- _Action item_:
Filter the records down to the lines that hold the word "right", and copy each of those lines.

- _Data extract_:

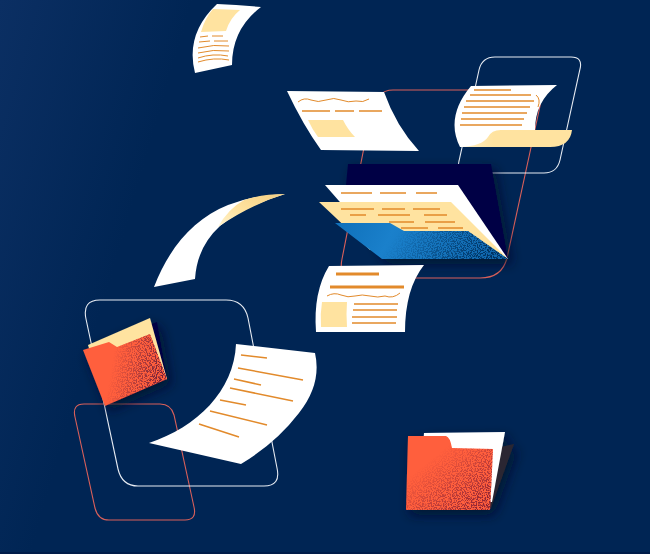
<!DOCTYPE html>
<html lang="en">
<head>
<meta charset="utf-8">
<title>Flying documents and folders</title>
<style>
:root{--navy:#002554;--navy-light:#0b2f63;--navy-deep:#000044;--paper:#fff;--cream:#ffe3a0;--orange:#e28a2b;--coral:#ff5f3c;--coral-line:#d9605a;--blue:#1278c4;--ink:#2a2730}
html,body{margin:0;height:100%;overflow:hidden;background:var(--navy)}
.artwork{display:block;width:650px;height:554px}
.paper{fill:var(--paper)}
.cream{fill:var(--cream)}
.coral{fill:var(--coral)}
.text-lines{fill:none;stroke:var(--orange);stroke-width:1.5}
.fine{stroke-width:1}
.bold{stroke-width:3}
.frame{fill:none;stroke-width:1.1}
.frame-white{stroke:#e6ebf2}
.frame-coral{stroke:var(--coral-line)}
</style>
</head>
<body>
<svg class="artwork" viewBox="0 0 650 554" role="img" aria-label="Sheets of paper flying between folders on a navy background">
<defs>
  <linearGradient id="sky" x1="0" y1="0" x2="1" y2="0.25">
    <stop offset="0" stop-color="var(--navy-light)"/>
    <stop offset="0.28" stop-color="var(--navy)"/>
    <stop offset="1" stop-color="var(--navy)"/>
  </linearGradient>
  <linearGradient id="blue-flap" x1="0" y1="0" x2="1" y2="0.1">
    <stop offset="0" stop-color="#0f70ba"/>
    <stop offset="0.35" stop-color="#1a80cb"/>
    <stop offset="1" stop-color="#1068ae"/>
  </linearGradient>
  <linearGradient id="fade-corner" x1="0.2" y1="0.1" x2="0.95" y2="0.9">
    <stop offset="0.2" stop-color="#000"/>
    <stop offset="1" stop-color="#fff"/>
  </linearGradient>
  <linearGradient id="fade-right" x1="0" y1="0" x2="1" y2="0.15">
    <stop offset="0.4" stop-color="#000"/>
    <stop offset="1" stop-color="#fff"/>
  </linearGradient>
  <linearGradient id="cream-fold" x1="0" y1="1" x2="1" y2="0">
    <stop offset="0" stop-color="#fff3d0"/>
    <stop offset="0.4" stop-color="var(--cream)"/>
    <stop offset="1" stop-color="#f3cf84"/>
  </linearGradient>
  <linearGradient id="roll-shade" x1="0" y1="0" x2="1" y2="0">
    <stop offset="0" stop-color="#fff0c8"/>
    <stop offset="0.3" stop-color="var(--cream)"/>
    <stop offset="1" stop-color="var(--cream)"/>
  </linearGradient>
  <filter id="grain" x="0" y="0" width="1" height="1">
    <feTurbulence type="fractalNoise" baseFrequency="0.8" numOctaves="2" seed="4"/>
    <feColorMatrix values="0 0 0 0 0  0 0 0 0 0  0 0 0 0 0  9 0 0 0 -4.2" result="specks"/>
    <feComposite in="SourceGraphic" in2="specks" operator="in"/>
  </filter>
  <filter id="shadow" x="-30%" y="-30%" width="170%" height="170%">
    <feDropShadow dx="4" dy="5" stdDeviation="6" flood-color="#000b2b" flood-opacity="0.75"/>
  </filter>
  <path id="coral-front" d="M408 436 H446 Q450 437 452 448 L493 449 L490 510 H406 Z"/>
  <path id="tilted-front" d="M83 350 L109 342 L117 347 L150 334 L167 379 L105 406 Z"/>
  <path id="blue-front" d="M335 223 H390 L404 231 H468 L508 259 H382 Z"/>
  <mask id="coral-mask"><use href="#coral-front" fill="url(#fade-corner)"/></mask>
  <mask id="tilted-mask"><use href="#tilted-front" fill="url(#fade-right)"/></mask>
  <mask id="blue-mask"><use href="#blue-front" fill="url(#fade-right)"/></mask>
</defs>

<rect id="background" width="650" height="554" fill="url(#sky)"/>
<rect id="bottom-edge" y="552" width="650" height="2" fill="#001c49"/>

<g id="frames">
  <path class="frame frame-coral" d="M393 90 H526 Q543 90 540 106 L507 258 Q502 278 480 278 H355 Q338 278 342 259 L371 112 Q376 90 393 90 Z"/>
  <path class="frame frame-white" d="M495 57 H571 Q583 57 580 69 L560 160 Q557 173 544 173 H468 Q456 173 459 161 L479 70 Q482 57 495 57 Z"/>
  <path class="frame frame-coral" d="M84 404 H160 Q171 404 174 415 L194 507 Q197 520 185 520 H109 Q98 520 95 508 L75 417 Q72 404 84 404 Z"/>
  <path class="frame frame-white" d="M100 300 H226 Q244 300 248 318 L277 468 Q281 486 264 486 H138 Q122 486 118 469 L86 319 Q82 300 100 300 Z"/>
</g>

<g id="small-article">
  <path class="paper" d="M217 4 Q238 5 261 7 Q232 29 232 65 L195 73 Q185 34 217 4 Z"/>
  <path class="cream" d="M213 9 L240 10 Q230 18 226 31 L201 32 Q205 18 213 9 Z"/>
  <path class="text-lines fine" d="M200 37 L208 36 M212 36 L223 36 M199 42 L210 41 M214 41 L228 41 M198 48 Q214 44 229 46 M198 53 Q213 49 229 51 M198 58 Q213 53 228 56 M198 62 Q214 57 229 60"/>
</g>

<g id="landscape-sheet">
  <path class="paper" d="M287 91 L384 92 Q396 126 419 151 L321 150 Q303 125 287 91 Z"/>
  <path class="cream" d="M308 120 H343 Q348 130 355 137 H318 Q312 129 308 120 Z"/>
  <path class="text-lines fine" d="M298 102 Q304 97 311 100 T326 100 T341 100 T356 101 Q363 103 369 99"/>
  <path class="text-lines" d="M302 111 H330 M335 111 H354 M359 111 H382"/>
</g>

<g id="scroll">
  <path class="paper" d="M471 86 L557 85 Q535 102 535 130 L494 147 H460 Q445 117 471 86 Z"/>
  <path fill="url(#roll-shade)" d="M460 147 Q482 146 488 137 Q492 129 503 130 H572 Q570 147 550 147 Z"/>
  <path class="text-lines" d="M474 90 H511 M470 95 H531 M466 101 H534 M464 107 H530 M462 113 H527 M461 119 H524 M460 125 H522"/>
  <path class="text-lines fine" d="M536 95 Q541 99 538 107"/>
</g>

<g id="open-folder">
  <path filter="url(#shadow)" fill="var(--navy-deep)" d="M348 164 H491 L508 259 H382 L346 185 Z"/>
  <path class="paper" d="M325 185 H458 L508 259 L382 250 Z"/>
  <path class="text-lines" d="M341 193 H372 M380 193 H406 M416 193 H437"/>
  <path class="cream" d="M319 202 H451 L508 259 L370 250 Z"/>
  <path class="text-lines" d="M341 209 H374 M382 209 H405 M413 209 H440 M350 215 H366 M378 215 H410 M424 215 H447 M389 222 H414 M425 222 H455 M401 228 H428 M438 228 H463"/>
  <use href="#blue-front" fill="url(#blue-flap)"/>
  <g mask="url(#blue-mask)"><rect x="335" y="222" width="174" height="38" fill="#06305f" filter="url(#grain)"/></g>
</g>

<g id="report-sheet">
  <path class="paper" d="M329 266 L424 265 Q405 289 405 332 H316 Q313 292 329 266 Z"/>
  <path class="cream" d="M322 302 H347 Q346 314 347 327 H321 Q320 314 322 302 Z"/>
  <path class="text-lines bold" d="M336 274 H379 M330 287 H404"/>
  <path class="text-lines fine" d="M327 296 Q334 292 341 295 T355 296 T370 296 T385 296 Q393 299 400 293"/>
  <path class="text-lines" d="M354 304 H398 M353 310 H397 M352 317 H397 M352 323 H396"/>
</g>

<g id="curled-sheet">
  <path class="paper" d="M154 287 C170 246 194 219 228 205 Q254 195 285 194 Q245 206 220 226 Q197 247 195 279 Z"/>
  <path fill="url(#cream-fold)" d="M218 227 Q228 209 244 200 Q262 194 285 194 Q250 205 218 227 Z"/>
</g>

<g id="tilted-folder">
  <g filter="url(#shadow)">
    <path fill="var(--navy-deep)" d="M92 346 L157 322 L167 379 L105 406 Z"/>
    <path class="cream" d="M88 345 L150 318 L167 379 L105 400 Z"/>
    <use class="coral" href="#tilted-front"/>
  </g>
  <g mask="url(#tilted-mask)"><rect x="82" y="333" width="86" height="74" fill="#71203a" filter="url(#grain)"/></g>
</g>

<g id="letter-sheet">
  <path class="paper" d="M236 344 L315 353 Q322 384 299 413 Q276 443 241 464 L149 443 C197 427 234 391 236 344 Z"/>
  <path class="text-lines" d="M241 355 L267 358 M238 368 L303 380 M234 379 L261 385 M230 388 L293 401 M220 400 L246 405 M210 411 L267 425 M199 424 L239 437"/>
</g>

<g id="coral-folder">
  <g filter="url(#shadow)">
    <path fill="var(--ink)" d="M488 450 L514 444 L491 508 Z"/>
    <path class="paper" d="M424 433 L505 432 L492 502 H420 Z"/>
    <use class="coral" href="#coral-front"/>
  </g>
  <g mask="url(#coral-mask)"><rect x="405" y="435" width="90" height="76" fill="#8c2436" filter="url(#grain)"/></g>
</g>
</svg>
</body>
</html>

- _Answer to the exercise_:
  <linearGradient id="fade-right" x1="0" y1="0" x2="1" y2="0.15">
  <mask id="tilted-mask"><use href="#tilted-front" fill="url(#fade-right)"/></mask>
  <mask id="blue-mask"><use href="#blue-front" fill="url(#fade-right)"/></mask>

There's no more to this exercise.